So let’s try to stay away from the controversy and concentrate on the science. Why is OE vs. OHE even a debate? It is based on the assumption that diseases of the uterus are prevented by removing it—no uterus, no future disease?

OE Preferred in Europe This argument doesn’t fly in Europe, where OE has been practiced for decades with reportedly no increased incidence of uterine disorders. The risk of uterine tumor in particular is extremely small (0.003 percent). In addition, the uterus atrophies after ovariectomy, which may further reduce the risk of disease.

Elizabeth Arnold Stone, a board-certified surgeon at the Ontario Veterinary College in Canada, writes in the last edition of Slatter’s Textbook of Small Animal Surgery: “There is no definitive advantage for removing the uterus in addition to the ovaries during routine neutering. Ovariectomy is less invasive and takes less time than ovariohysterectomy.” This also means that anesthesia is shorter with OE. The complications are similar, although with OE, there is theoretically less risk of hemorrhage, which is the No. 1 complication with OHE. The risk of ovarian remnant syndrome is similar. The risks of urinary incontinence and weight gain are similar. What about the current literature?

This columnist was eager to review for Veterinary Practice News readers over 30 years worth of literature about the art of spaying. Luckily, a group recently did just that for us. A team from the University of Utrecht in the Netherlands, led by van Goethem, performed an extensive review of scientific articles published from 1969 to 2004. The conclusion of the Veterinary Surgery article is fairly straight-forward: “There is no benefit and thus no indication for removing the uterus during routine neutering in healthy bitches. Thus we believe that OE should be the procedure of choice for canine gonadectomy.” First, Do No Harm Van Goethem, et al, also write: “The surgeon has to choose the least invasive, fastest and safest procedure.” If we agree with that basic principle—reminiscent of the “First, do no harm” mantra—and as long as there are no medical contraindications, then it is difficult to argue that OHE is a better choice than OE in selected cases.

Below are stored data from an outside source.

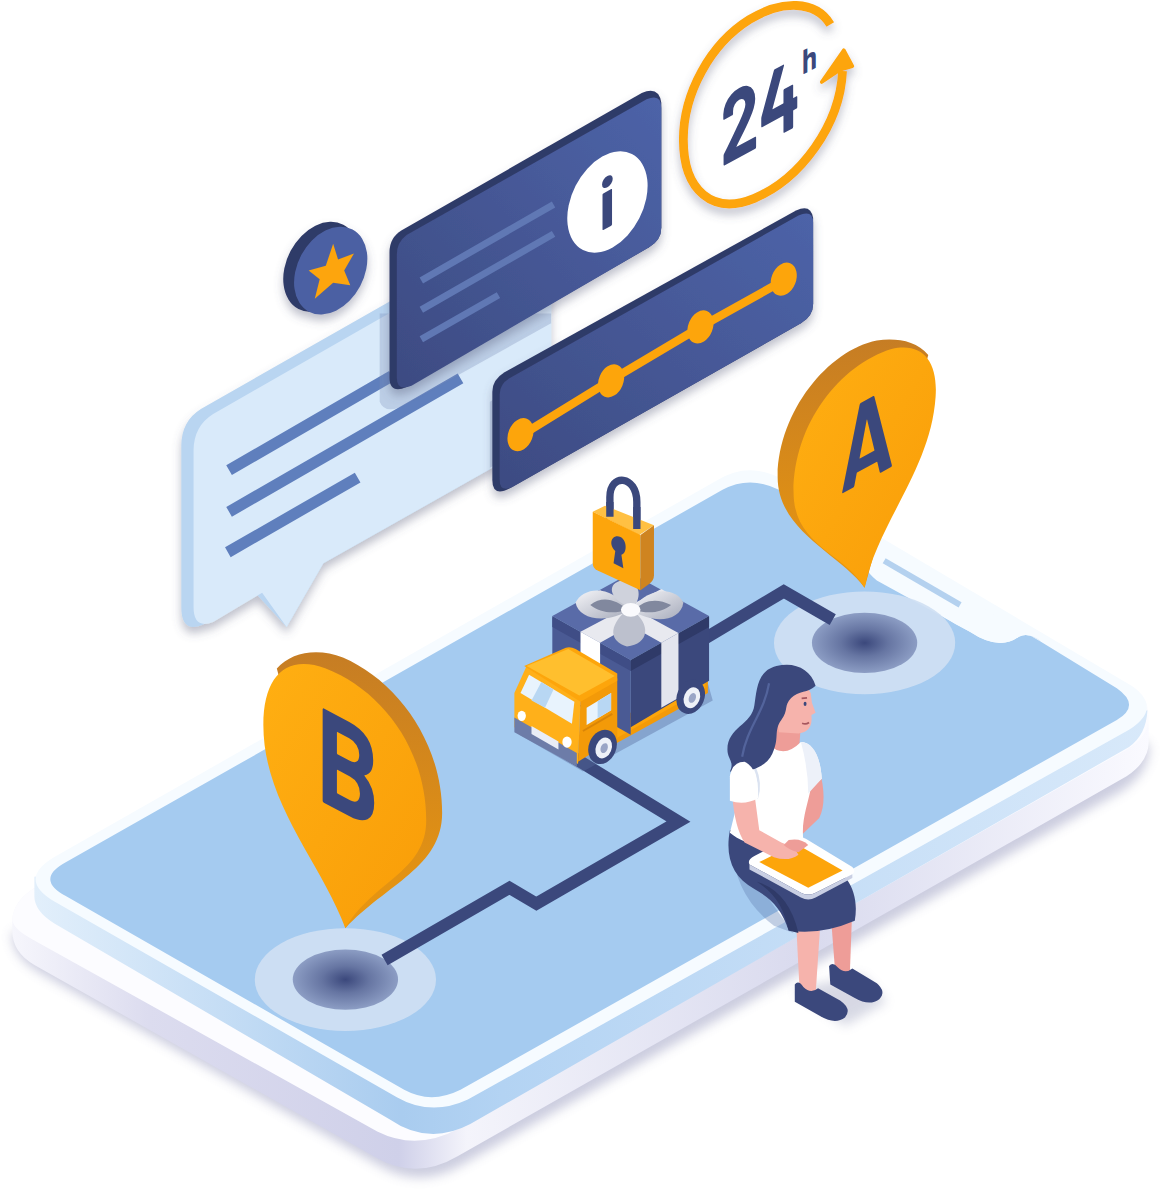
<!DOCTYPE html>
<html lang="en">
<head>
<meta charset="utf-8">
<title>Delivery tracking illustration</title>
<link rel="stylesheet" href="https://fonts.googleapis.com/css2?family=Barlow:wght@600;700&amp;display=swap">
<style>
:root {
  --navy: #3b487c;
  --navy-deep: #2f3a68;
  --navy-mid: #4c61a3;
  --panel-line: #6078b4;
  --bubble-line: #5f7fbd;
  --bubble: #d9eafa;
  --bubble-edge: #b9d5f1;
  --screen: #a5cbf0;
  --ring: #cfe0f3;
  --orange: #fda50b;
  --orange-deep: #cf8420;
  --amber: #f39a08;
  --skin: #f6b3ac;
  --skin-deep: #ee9d98;
  --white: #ffffff;
}
html, body { margin: 0; background: var(--white); }
body { width: 1161px; height: 1200px; overflow: hidden; }
svg { display: block; }
text { font-family: "Barlow", sans-serif; font-weight: 700; fill: var(--navy); text-anchor: middle; }
.stroke { fill: none; stroke-linecap: butt; stroke-linejoin: miter; }
</style>
</head>
<body>
<svg width="1161" height="1200" viewBox="0 0 474 490" role="img" aria-label="Isometric phone map with a delivery truck travelling from A to B">
  <defs>
    <linearGradient id="caseSide" x1="0" y1="0" x2="1" y2="0">
      <stop offset="0" stop-color="#f6f6fc"/><stop offset=".12" stop-color="#dcdcef"/><stop offset=".34" stop-color="#cfd0e9"/>
      <stop offset=".4" stop-color="#f4f4fb"/><stop offset=".7" stop-color="#d9daee"/><stop offset="1" stop-color="#fafaff"/>
    </linearGradient>
    <linearGradient id="bodySide" x1="0" y1="0" x2="1" y2="0">
      <stop offset="0" stop-color="#e2effb"/><stop offset=".33" stop-color="#a9ccef"/><stop offset=".42" stop-color="#b3d3f3"/>
      <stop offset="1" stop-color="#d8e9fa"/>
    </linearGradient>
    <linearGradient id="panelFill" x1="0" y1="1" x2="1" y2="0">
      <stop offset="0" stop-color="#3d4b82"/><stop offset="1" stop-color="#4d63a8"/>
    </linearGradient>
    <linearGradient id="pinFill" x1="0" y1="0" x2="1" y2="1">
      <stop offset="0" stop-color="#ffaf12"/><stop offset="1" stop-color="#f99d08"/>
    </linearGradient>
    <linearGradient id="pinSide" x1="0" y1="0" x2="0" y2="1">
      <stop offset="0" stop-color="#c67d24"/><stop offset="1" stop-color="#e9970f"/>
    </linearGradient>
    <radialGradient id="pinShade">
      <stop offset="0" stop-color="#3b487c"/><stop offset=".45" stop-color="#6675a2"/><stop offset="1" stop-color="#8c9dc4"/>
    </radialGradient>
    <linearGradient id="bowFill" x1="0" y1="0" x2="1" y2="1">
      <stop offset="0" stop-color="#f5f5f8"/><stop offset="1" stop-color="#a6abbb"/>
    </linearGradient>
    <filter id="softShadow" x="-20%" y="-20%" width="140%" height="150%">
      <feDropShadow dx="0" dy="2.5" stdDeviation="2" flood-color="#555b78" flood-opacity=".38"/>
    </filter>
    <filter id="blur" x="-30%" y="-30%" width="160%" height="160%"><feGaussianBlur stdDeviation="2.2"/></filter>
    <g id="pinBase">
      <ellipse rx="37" ry="21" fill="var(--ring)" opacity=".92"/>
      <ellipse rx="21.5" ry="12.3" fill="url(#pinShade)"/>
    </g>
    <ellipse id="stop" rx="5" ry="7" fill="var(--orange)" transform="rotate(22)"/>
    <g id="wheel">
      <ellipse rx="5.6" ry="7.2" fill="var(--navy)" transform="rotate(22)"/>
      <ellipse cx=".6" cy=".2" rx="3.2" ry="4.4" fill="#eef1f8" transform="rotate(22)"/>
      <ellipse cx=".8" cy=".2" rx="1.4" ry="2.1" fill="#9aa5c6" transform="rotate(22)"/>
    </g>
  </defs>

  <!-- Phone -->
  <g id="phone">
    <path d="M5 380 Q4 390 16 397 L155 476 Q170 485 186 477 L458 323 Q470 315 469 304 L460 300 L170 460Z" fill="#8d90b8" opacity=".45" filter="url(#blur)"/>
    <path d="M5 376 Q5 368 15 362 L300 204 L462 284 Q469 288 469 297 V303 Q469 311 460 317 L187 472 Q170 482 154 473 L14 394 Q5 389 5 380Z" fill="url(#caseSide)"/>
    <path d="M5 376 Q5 368 15 362 L300 204 L462 280 Q469 284 469 293 Q469 301 460 306 L187 461 Q170 470 154 462 L14 384 Q6 380 5 376Z" fill="#fcfcff"/>
    <path d="M14 358 V366 Q14 372 22 377 L159 457 Q175 468 192 459 L461 305 Q468 300 468.500 290Z" fill="url(#bodySide)"/>
    <path d="M22 350 L293 196 Q306 188 320 196 L462 280 Q475 289 461 298 L191 449 Q176 456 162 448 L22 368 Q7 359 22 350Z" fill="#f6fbff"/>
    <path d="M27 352 L295 200 Q306 194 318 200 L352 220 L370 241 Q384 252 396 258 Q408 266 416 260 Q420 258 425 262 L456 281 Q466 288 456 294 L188 445 Q176 451 165 445 L27 366 Q14 359 27 352Z" fill="var(--screen)"/>
    <path d="M352 220 L425 262 Q420 258 416 260 Q408 266 396 258 L358 237 Q350 231 352 220Z" fill="#f6fbff"/>
    <path class="stroke" d="M361 229 L392 247" stroke="#b4d1ef" stroke-width="2.400"/>
  </g>

  <!-- Map route -->
  <g id="route">
    <use href="#pinBase" x="141" y="400"/>
    <use href="#pinBase" x="353" y="262.500"/>
    <path class="stroke" d="M157 392 L208 362.500 L219 369 L277 335.500 L232 308" stroke="var(--navy)" stroke-width="5"/>
    <path class="stroke" d="M284 263 L320 241.500 L340 253" stroke="var(--navy)" stroke-width="5"/>
  </g>

  <!-- Speech bubble -->
  <g id="speech-bubble">
    <g filter="url(#softShadow)">
      <path d="M74 182 Q74 172 82 167 L212 93 Q225 88 225 100 V168 Q225 177 217 182 L132 230 L117 256 L105 243 L83 255 Q74 259 74 248Z" fill="var(--bubble-edge)"/>
      <path d="M79 184 Q79 174 87 169 L213 97 Q225 92 225 102 V168 Q225 177 217 182 L132 230 L117 256 L107 242 L87 254 Q79 257 79 248Z" fill="var(--bubble)"/>
    </g>
    <path class="stroke" d="M93.500 192 L160 153.500 M93.500 209 L188 154.500 M93 225.500 L146 195" stroke="var(--bubble-line)" stroke-width="4.600"/>
    <path d="M155 128 V164 Q157 169 164 166 L225 132 V150 L200 164 V191 L225 177 V128Z" fill="#7f93bd" opacity=".32"/>
  </g>

  <!-- Star badge -->
  <g id="star-badge" filter="url(#softShadow)">
    <ellipse cx="131" cy="109" rx="14" ry="19.500" fill="var(--navy-deep)" transform="rotate(28 131 109)"/>
    <ellipse cx="135" cy="110.500" rx="13.600" ry="19" fill="var(--navy-mid)" transform="rotate(28 135 110.500)"/>
    <path d="M136 99.500 L138 106 L144.500 103.500 L140.500 110.500 L143 116.500 L136 115.500 L128.500 122 L130.500 114 L126 110.500 L133 108.500Z" fill="var(--orange)"/>
  </g>

  <!-- Information panel -->
  <g id="info-panel">
    <g filter="url(#softShadow)">
      <path d="M159 103 Q159 97 164 94 L262 38 Q269 35 270 42 V93 Q270 98 265 101 L166 158 Q159 161 159 154Z" fill="var(--navy-deep)"/>
      <path d="M162 104 Q162 99 166 96 L264 40.500 Q270 38 270 44 V93 Q270 98 265 101 L168 157.500 Q162 160 162 154Z" fill="url(#panelFill)"/>
    </g>
    <path class="stroke" d="M172 114.500 L226 83.500 M172 126.500 L226 95.500 M172 138.500 L203.500 120.500" stroke="var(--panel-line)" stroke-width="2.800"/>
    <ellipse cx="248" cy="82.500" rx="14.600" ry="22" fill="var(--white)" transform="rotate(27 248 82.500)"/>
    <text transform="matrix(.95 -.52 0 1 248 93)" font-size="29">i</text>
  </g>

  <!-- Progress panel -->
  <g id="progress-panel">
    <g filter="url(#softShadow)">
      <path d="M201 160 Q201 155 206 152 L325 86 Q331 83 332 89 V124 Q332 129 327 132 L208 199.500 Q201 203 201 196Z" fill="var(--navy-deep)"/>
      <path d="M204 161 Q204 157 208 154.500 L326 88 Q332 85.500 332 91 V124 Q332 129 327 132 L209 199 Q204 201 204 196Z" fill="url(#panelFill)"/>
    </g>
    <path class="stroke" d="M212.500 178 L249 155.500 L286 133.500 L320 114.500" stroke="var(--orange)" stroke-width="3.400"/>
    <use href="#stop" x="0" y="0" transform="translate(212.500 177.500)"/>
    <use href="#stop" transform="translate(249.500 155.500)"/>
    <use href="#stop" transform="translate(286 133.500)"/>
    <use href="#stop" transform="translate(320 114)"/>
  </g>

  <!-- Round-the-clock badge -->
  <g id="clock-badge">
    <g filter="url(#softShadow)">
      <path class="stroke" d="M339 10 C333 0 319 0 306 8 C290 18 279 38 279 57 C279 78 291 88 308 81 C327 73 343 51 344 29" stroke="var(--orange)" stroke-width="3.600"/>
      <path d="M335.500 33.500 L344.500 20.500 L348 27 L343 28.500Z" fill="var(--orange)" stroke="var(--orange)" stroke-width="1.500" stroke-linejoin="round"/>
    </g>
    <text transform="matrix(.7 -.38 0 1 310.500 59.500)" font-size="40">24</text>
    <text transform="matrix(.8 -.42 0 1 330.500 29)" font-size="14">h</text>
  </g>

  <!-- Delivery truck with parcel -->
  <g id="truck">
    <path d="M212 300 L238 315 L291 286 L289 279 L240 300Z" fill="#56699c" opacity=".4"/>
    <path d="M247 297 L289 273 V283 L247 306Z" fill="var(--amber)"/>
    <path d="M240 303 L288 276 V281 L240 308Z" fill="var(--orange)"/>
    <g id="gift">
      <path d="M225.500 252 L257.500 270 V300 L225.500 282Z" fill="#4a5a94"/>
      <path d="M257.500 270 L289.500 252 V278 L257.500 297Z" fill="var(--navy)"/>
      <path d="M225.500 251.500 L257.500 234 L289.500 251.500 L257.500 269.500Z" fill="#596ba8"/>
      <path d="M225.500 251.500 L257.500 269.500 V274 L225.500 256Z" fill="#3f4d86"/>
      <path d="M257.500 269.500 L289.500 251.500 V256 L257.500 274Z" fill="var(--navy-deep)"/>
      <path d="M237 258 L270 240.500 L277 244.500 L245 262.500Z M238 244.500 L245 241 L277 258.500 L270 262.500Z" fill="#e8e9ef"/>
      <path d="M237 258 L245 262.500 V293 L237 288Z" fill="#fff"/>
      <path d="M270 262.500 L277 258.500 V285 L270 289Z" fill="#e3e5ee"/>
      <path d="M257 249 C249 238 238 240 235 246 C236 253 248 255 257 249Z" fill="url(#bowFill)"/>
      <path d="M258 249 C265 239 276 240 279 246 C278 254 266 255 258 249Z" fill="url(#bowFill)"/>
      <path d="M257 248 C248 244 248 238 254 237 C261 237 263 243 258 249Z" fill="#cfd2dc"/>
      <path d="M256 249 C248 256 249 262 256 264 C265 263 266 255 258 249Z" fill="#bcc0cd"/>
      <path d="M241 247 C246 243 252 245 256 249 C250 251 245 250 241 247Z M274 247 C268 244 263 245 259 249 C265 251 270 250 274 247Z" fill="#81889e"/>
      <ellipse cx="257.500" cy="249" rx="4" ry="2.800" fill="#fafafd"/>
    </g>
    <g id="cab">
      <path d="M210 283 L215 272 L237 285 L236 312 L210 297Z" fill="#ffb01a"/>
      <path d="M237 285 L252 277 V301 L236 311Z" fill="var(--amber)"/>
      <path d="M214 272 L231 264.500 Q233 264 235 265 L252 275 V278 L237 286.500Z" fill="var(--orange)"/>
      <path d="M215 272 L232 265 L251 276 L236.500 284Z" fill="#ffbf2e"/>
      <path d="M212.500 283 L216 275.500 L234.500 286.500 L233.500 295.500Z" fill="#e8f3fd"/>
      <path d="M217 286 L221 278.500 L226 281.500 L222.500 289Z" fill="#b8d7f3"/>
      <path d="M239.500 289 L249.500 283 V290 L239.500 296Z" fill="#e8f3fd"/>
      <path d="M244 286.300 L249.500 283 V290 L244 293.300Z" fill="#b8d7f3"/>
      <path d="M210 293 L235.500 307.500 V313 L210 299Z" fill="#6d7ca8"/>
      <path d="M217 296.500 L228 302.800 V306 L217 299.700Z" fill="#e9edf6"/>
      <ellipse cx="213" cy="292.300" rx="1.700" ry="2.100" fill="#fff"/>
      <ellipse cx="231.500" cy="303" rx="1.900" ry="2.300" fill="#fff"/>
      <path class="stroke" d="M238 298.500 L250 291.500" stroke="#d98508" stroke-width=".8"/>
    </g>
    <use href="#wheel" x="246" y="305"/>
    <use href="#wheel" x="282" y="284.500"/>
  </g>

  <!-- Padlock -->
  <g id="padlock">
    <path class="stroke" d="M249 212 V203 C249 193 260 194 260 205 V217" stroke="var(--navy)" stroke-width="3"/>
    <path d="M242 209 L247 206.500 L267 214.500 L261 218.500Z" fill="#ffc043"/>
    <path d="M242 209 L261.500 218.500 V241 L244 233 Q242 232 242 230Z" fill="var(--orange)"/>
    <path d="M261.500 218.500 L267 214.500 V235 Q267 237 265 238.500 L261.500 241Z" fill="var(--orange-deep)"/>
    <path class="stroke" d="M249 205 V211 M260 207 V216" stroke="var(--navy)" stroke-width="3"/>
    <path d="M252 219 C256 219 256.500 226 253.700 226.500 L254.500 232 L250.500 230 L251.200 225 C248.500 222.500 249.500 219 252 219Z" fill="var(--navy)"/>
  </g>

  <!-- Destination pins -->
  <g id="pin-b">
    <path d="M113 273 C119 266 130 264.500 140 268.500 C162 278 180.500 303 180.500 332 C180.500 354 158 361 141 379Z" fill="url(#pinSide)"/>
    <path d="M141 379 C131 352 107.500 328 107.500 296 C107.500 276 117 267 133 273 C156 282 174 306 174 335 C174 356 152 360 141 379Z" fill="url(#pinFill)"/>
    <text transform="matrix(.75 .4 0 1 142 333)" font-size="55">B</text>
  </g>
  <g id="pin-a">
    <path d="M353 240 C343 226 317 217 317.500 194 C318 168 338 143 358 139 C366 138 374 139 379 145Z" fill="url(#pinSide)"/>
    <path d="M353 240 C345 226 324 223 324 201 C324 173 343 149 364 142.500 C377 139.500 383 148 382 162 C380 192 358 214 353 240Z" fill="url(#pinFill)"/>
    <text transform="matrix(.7 -.38 0 1 354 196)" font-size="47">A</text>
  </g>

  <!-- Seated woman with tablet -->
  <g id="woman">
    <path d="M299 346 Q310 362 324 381 L316 378 Q300 366 299 346Z" fill="#5f7bb0" opacity=".35"/>
    <path d="M324 404 L345 419 L362 409 L352 398Z" fill="#7d82a8" opacity=".3" filter="url(#blur)"/>
    <g id="legs">
      <path d="M339 371 L348 370 L347 397 L341 397Z" fill="var(--skin-deep)"/>
      <path d="M325 376 L335 376 L333 406 L326.500 405Z" fill="var(--skin)"/>
      <path d="M338.500 394.500 Q340 392.500 342 395 Q345 398 348 395.500 L358 401.500 Q362 405 359 408 Q355 411 349 407.500 L339 402Z" fill="var(--navy)"/>
      <path d="M324.500 402 Q326 400 328 403 Q331 406 334 403.500 L343 408.500 Q348 412 345 415.500 Q341 418.500 335 415 L324.500 409Z" fill="var(--navy)"/>
    </g>
    <path d="M298 339 C296 350 299 358 308 363 C315 367 319 371 322 380 Q335 382 349 376 C351 364 346 356 335 350 L329 343Z" fill="var(--navy)"/>
    <path d="M322 380 C320 371 317 365 309 360 Q322 364 326 381Z" fill="var(--navy-deep)"/>
    <path d="M316 296 L327 296 L326 309 Q320 313 315 307Z" fill="var(--skin-deep)"/>
    <path d="M326 316 L334.500 314 Q338 327 334.500 334 L323 345 L320 341 L328.500 331Z" fill="var(--skin-deep)"/>
    <path d="M314 304 C307 305 299 309 298 318 L301 328 L298 340 C305 346 319 348 328 343 C327 335 330 328 331 322 L335.500 318 C335 308 331 303 327 303 Q320 310 314 304Z" fill="#fff"/>
    <path d="M327 303 C332 303 335 309 335.500 318 L330 324 Q330 314 327 303Z" fill="#edf1f9"/>
    <path class="stroke" d="M308 313 Q311 320 309 326" stroke="#dbe3f1" stroke-width="1"/>
    <path d="M315 279 C320 275 328 277 331 283 L331.500 287 L333 291 L331.300 292 Q332 299 326 299.500 L318 299Z" fill="var(--skin)"/>
    <path class="stroke" d="M327.300 285.200 L329.500 285 M327.500 295.300 Q329 296 330.300 295" stroke="#a6575e" stroke-width=".7"/>
    <ellipse cx="328.700" cy="287.400" rx=".6" ry=".9" fill="var(--navy)"/>
    <path d="M333 280 C331 273 324 270 317 272 C309 274 309 282 308 288 C307 296 297 297 297 306 C297 310 300 311 298 315 C306 316 314 313 316 306 C318 301 316 298 319 294 C322 290 320 288 323 285 C326 282 330 283 333 280Z" fill="var(--navy)"/>
    <path class="stroke" d="M314 279 C312 291 305 297 303 309" stroke="#53649c" stroke-width=".9"/>
    <g id="tablet">
      <path d="M306 353 Q305 351 308 349.500 L323 342 Q326 341 329 342.500 L348 354 Q350 356 347 357.500 L333 364.500 Q330 366 327 364.500Z" fill="#fff"/>
      <path d="M306 353 L327 364.500 Q330 366 333 364.500 L348 357 V358.500 L333 366.500 Q330 368 327 366.500 L306 355Z" fill="#c9cfe3"/>
      <path d="M310 352 L325 344.500 L344 355.500 L330 362.500Z" fill="var(--orange)"/>
    </g>
    <path d="M299 325 L308 324 L310 339 L319 344 Q325 346 326 349 Q322 352 316 350 L304 344 Q300 338 299 325Z" fill="var(--skin)"/>
    <path d="M298 317 Q299 311 304 311 Q310 314 309.500 326 Q304 329 298 327Z" fill="#fff"/>
    <path d="M322 343 Q327 342 330 345 L326 348 Q322 347 320 345Z" fill="var(--skin-deep)"/>
  </g>
</svg>
</body>
</html>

Proponents of OE maintain that the risk of pyometra is minimal since the pet will no longer have heat cycles. Multiple long-term studies confirm this statement: Stump pyometra did not occur in any patient who had undergone OE. One concern of OHE advocates is that an OE patient exposed to progestagens—endogenous (tumors, ovarian remnant) or exogenous (medications for dermatological diseases)—may be at risk for pyometra. These risks are small, and there are safer alternative to progestagens for dermatological diseases.